Processing Magazine

China drafts strict food safety law, boosts fines

May 1, 2008
The Associated Press is reporting that China''s proposed food safety law, which promises tough penalties including possible life imprisonment for makers of dangerous food products, is a good first step, industry officials and analysts said recently.

A draft version of the law is aimed at raising standards for an industry that has taken a beating after a series of quality scandals, including tainted exports.

Producers of substandard food could be sentenced to life in prison under the draft law, according to the official Xinhua News Agency.

One food industry official said in addition to punishing people, the government should educate producers about the need to have better practices.

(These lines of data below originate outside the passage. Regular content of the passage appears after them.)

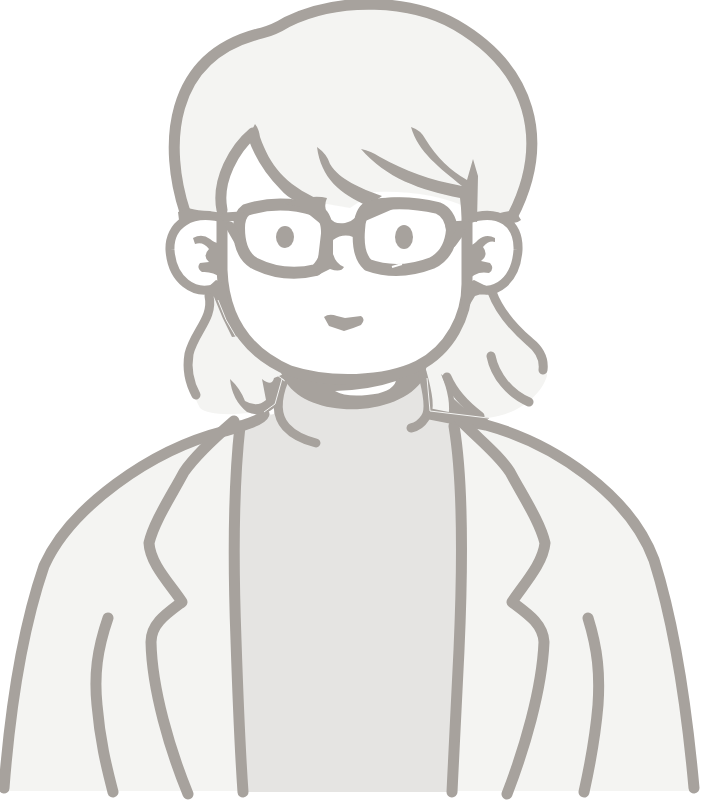
<!DOCTYPE html>
<html lang="en">
<head>
<meta charset="utf-8">
<title>Portrait with glasses</title>
<style>
:root { --paper: #ffffff; --line: #a7a29d; --light: #f4f4f2; --sweater: #e5e4e2; }
html, body { margin: 0; background: var(--paper); overflow: hidden; }
.portrait { display: block; width: 706px; height: 800px; }
.light { fill: var(--light); }
.sweater { fill: var(--sweater); }
.skin { fill: var(--paper); }
.ink { fill: var(--line); }
.line { fill: none; stroke: var(--line); stroke-width: 11; stroke-linecap: round; stroke-linejoin: round; }
.heavy { stroke-width: 12; }
.medium { stroke-width: 9; }
</style>
</head>
<body>
<svg class="portrait" viewBox="0 0 706 800" role="img" aria-label="Line drawing of a person with glasses, a turtleneck and a jacket">
  <g id="back-hair">
    <path class="light" d="M208 290C212 315 190 335 188 360C187 380 193 395 200 408Q208 415 235 414L264 412L284 376L228 300Z"/>
    <path class="light" d="M474 292L424 372L430 411L488 418C515 415 540 398 547 376C549 345 514 332 494 294Z"/>
  </g>

  <g id="jacket-fill">
    <path class="light" d="M240 422C160 440 70 500 44 566C22 630 10 710 4 791H699C690 710 675 630 654 562C632 500 560 450 488 424L440 412L270 414Z"/>
  </g>

  <g id="sweater">
    <path class="sweater" d="M284 378Q276 396 274 414L240 426C236 500 236 640 242 792H453C461 650 464 540 454 426L430 413L420 374Q350 420 284 378Z"/>
    <path class="ink" d="M276 364C320 386 385 386 428 360L424 378C400 418 310 420 286 382Z"/>
    <path class="skin" d="M335 391Q370 390 396 381Q392 393 367 395Q345 397 335 391Z"/>
    <path class="line medium" d="M284 380C276 400 276 416 286 427Q296 438 316 443"/>
    <path class="line medium" d="M422 372C428 394 431 410 425 418Q420 426 411 428"/>
    <path class="line" d="M240 426C234 480 233 560 236 640C238 700 240 750 243 792"/>
    <path class="line" d="M454 426C463 480 463 560 459 650C456 710 454 750 452 792"/>
  </g>

  <g id="jacket-lines">
    <path class="line" d="M264 414C262 420 245 425 225 431C150 450 70 508 44 566C22 630 10 710 4 788"/>
    <path class="line" d="M430 414L486 425C555 444 630 495 654 560C673 620 686 700 694 788"/>
    <path class="line" d="M234 421C212 440 195 456 184 472C170 498 154 522 149 543C150 564 171 585 182 602C166 614 151 624 151 642C152 690 170 750 188 794"/>
    <path class="line" d="M460 420C482 442 499 455 510 472C524 498 540 522 545 543C543 564 523 585 512 602C528 614 543 624 544 642C542 690 524 750 507 794"/>
    <path class="line" d="M108 618C97 650 94 675 97 705C100 740 106 765 113 792"/>
    <path class="line" d="M588 618C598 650 600 675 598 705C595 740 590 765 584 792"/>
  </g>

  <g id="hair-tails">
    <path class="line medium" d="M209 296C214 318 194 332 189 354C186 372 190 384 196 395"/>
    <path class="line medium" d="M492 292C500 314 516 330 530 342Q545 354 543 370"/>
    <path class="line medium" d="M491 356C495 376 510 394 529 402"/>
    <path class="line medium" d="M447 377Q456 398 480 416"/>
    <path class="ink" d="M230 379Q240 388 245 401Q257 408 266 400L262 379Q272 387 274 378L284 374Q283 392 274 408Q262 418 247 412Q232 400 230 379Z"/>
    <path class="ink" d="M441 374Q452 381 454 399Q468 414 489 418L481 427L448 418Q452 400 441 374Z"/>
  </g>

  <g id="head">
    <path class="light" d="M185 215C160 150 170 50 270 32C330 -8 420 0 468 38C540 90 544 150 512 222L470 225L218 220Z"/>
    <path class="skin" d="M220 214C216 180 235 145 253 128C262 165 280 190 304 200L350 208L374 192Q430 190 468 208L466 250C474 420 224 420 222 280Z"/>
    <path class="line" d="M222 210C216 180 235 148 253 133"/>
    <path class="ink" d="M255 124Q259 129 260 137C270 165 284 184 320 200L318 208Q292 203 281 190Q258 167 248 138Z"/>
    <path class="line" d="M185 212C164 148 166 56 262 33Q274 30 287 22C340 -4 412 0 456 25C530 68 552 140 512 217"/>
  </g>

  <g id="ears">
    <path class="skin" d="M221 219C190 206 169 224 170 250C172 280 194 296 222 285Z"/>
    <path class="skin" d="M466 222C500 208 519 222 518 250C516 280 496 298 470 288Z"/>
    <path class="line medium" d="M226 219C190 208 169 226 170 250C172 280 194 296 216 288"/>
    <path class="line medium" d="M468 219C500 208 519 224 518 250C516 280 496 296 476 288"/>
    <path id="left-ear-fold" class="ink" d="M193 238Q202 233 210 239Q217 245 222 242V278Q212 271 202 272Q196 268 200 263L209 262Q202 256 209 249Q203 241 195 244Z"/>
    <path id="right-ear-fold" class="ink" d="M495 238Q486 233 478 240Q471 248 466 244V282Q476 270 489 273Q495 269 490 263L481 261Q489 255 483 247Q489 240 495 242Z"/>
    <path class="ink" d="M178 212L188 208Q198 211 210 211L218 218Q196 216 180 228Z"/>
    <path class="ink" d="M504 212L515 210L521 220Q514 226 504 221L488 216Z"/>
  </g>

  <g id="jaw">
    <path class="line" d="M222 214L222 270C224 322 250 354 290 371C330 384 385 382 418 366C450 350 467 316 467 284V196"/>
    <path class="ink" d="M205 290L216 280L226 284Q228 312 240 336L232 337Q222 318 214 297Z"/>
    <path class="ink" d="M462 286L474 280L492 289L496 296Q484 292 475 296Q465 312 461 322Z"/>
    <path d="M218 300Q232 342 262 364T282 379L275 404L264 412M427 378L430 411L488 418" fill="none" stroke="var(--light)" stroke-width="1"/>
  </g>

  <g id="fringe">
    <path class="ink" d="M317 147Q327 154 330 164C340 180 360 188 382 196L368 206C340 194 321 178 317 147Z"/>
    <path class="ink" d="M361 149Q371 151 380 157C405 171 430 180 462 186C440 168 418 152 411 127Q421 130 426 140Q442 166 467 180L473 159L478 176L477 222L462 218L460 198C420 190 386 178 361 149Z"/>
  </g>

  <g id="glasses">
    <path class="line heavy" d="M246 210Q280 199 315 210Q328 214 327 237Q328 260 316 270Q284 278 254 263Q239 254 239 228Q239 215 246 210Z"/>
    <path class="line heavy" d="M368 207Q400 199 438 208Q450 213 452 230Q450 254 432 263Q398 276 368 265Q357 255 359 230Q360 212 368 207Z"/>
    <path class="ink" d="M284 204Q310 194 327 198Q323 207 328 216Q334 225 345 223Q358 220 360 207Q370 195 408 198L400 206L363 222Q356 231 353 237Q343 233 333 240V254Q336 264 344 267Q341 273 330 269L316 276L322 225L300 207Z"/>
    <path class="line medium" d="M225 217L241 216M230 226L238 240M450 226L466 225M460 232L452 243"/>
    <path d="M392 267L402 264" stroke="var(--paper)" stroke-width="2"/>
  </g>

  <g id="features">
    <ellipse class="ink" cx="285" cy="237" rx="9" ry="11"/>
    <ellipse class="ink" cx="404" cy="237" rx="9" ry="12"/>
    <path class="ink" d="M324 317Q329 313 337 316L345 318L361 316Q366 319 361 325Q354 328 344 331L329 326Z"/>
  </g>
</svg>
</body>
</html>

The draft law was issued on the Web site of China''s legislature, the National People''s Congress, as part of the government''s new initiative to solicit public comment. After May 20, it will be submitted to the legislature for consideration, although no date has been set for when it will become law.

The World Health Organization welcomed the draft, but said a food safety law should be more inclusive and cover food products from the farm to the final consumer. The draft law does not cover basic agriculture products, Hans Troedsson, WHO''s China representative, said in a statement.

Zhou Qing, a journalist who spent two years writing a book about food safety in China, said strong implementation of the law is needed.

China pledged to crack down on food safety problems after its exports, including fish tainted with pesticides, came under heavy scrutiny last year.

The draft law aims to improve monitoring of food and establish a recall system for unsafe products. Makers of substandard food products could face fines, imprisonment and the confiscation of their production certificates.

Fines range from $715 to $14,300, according to the draft.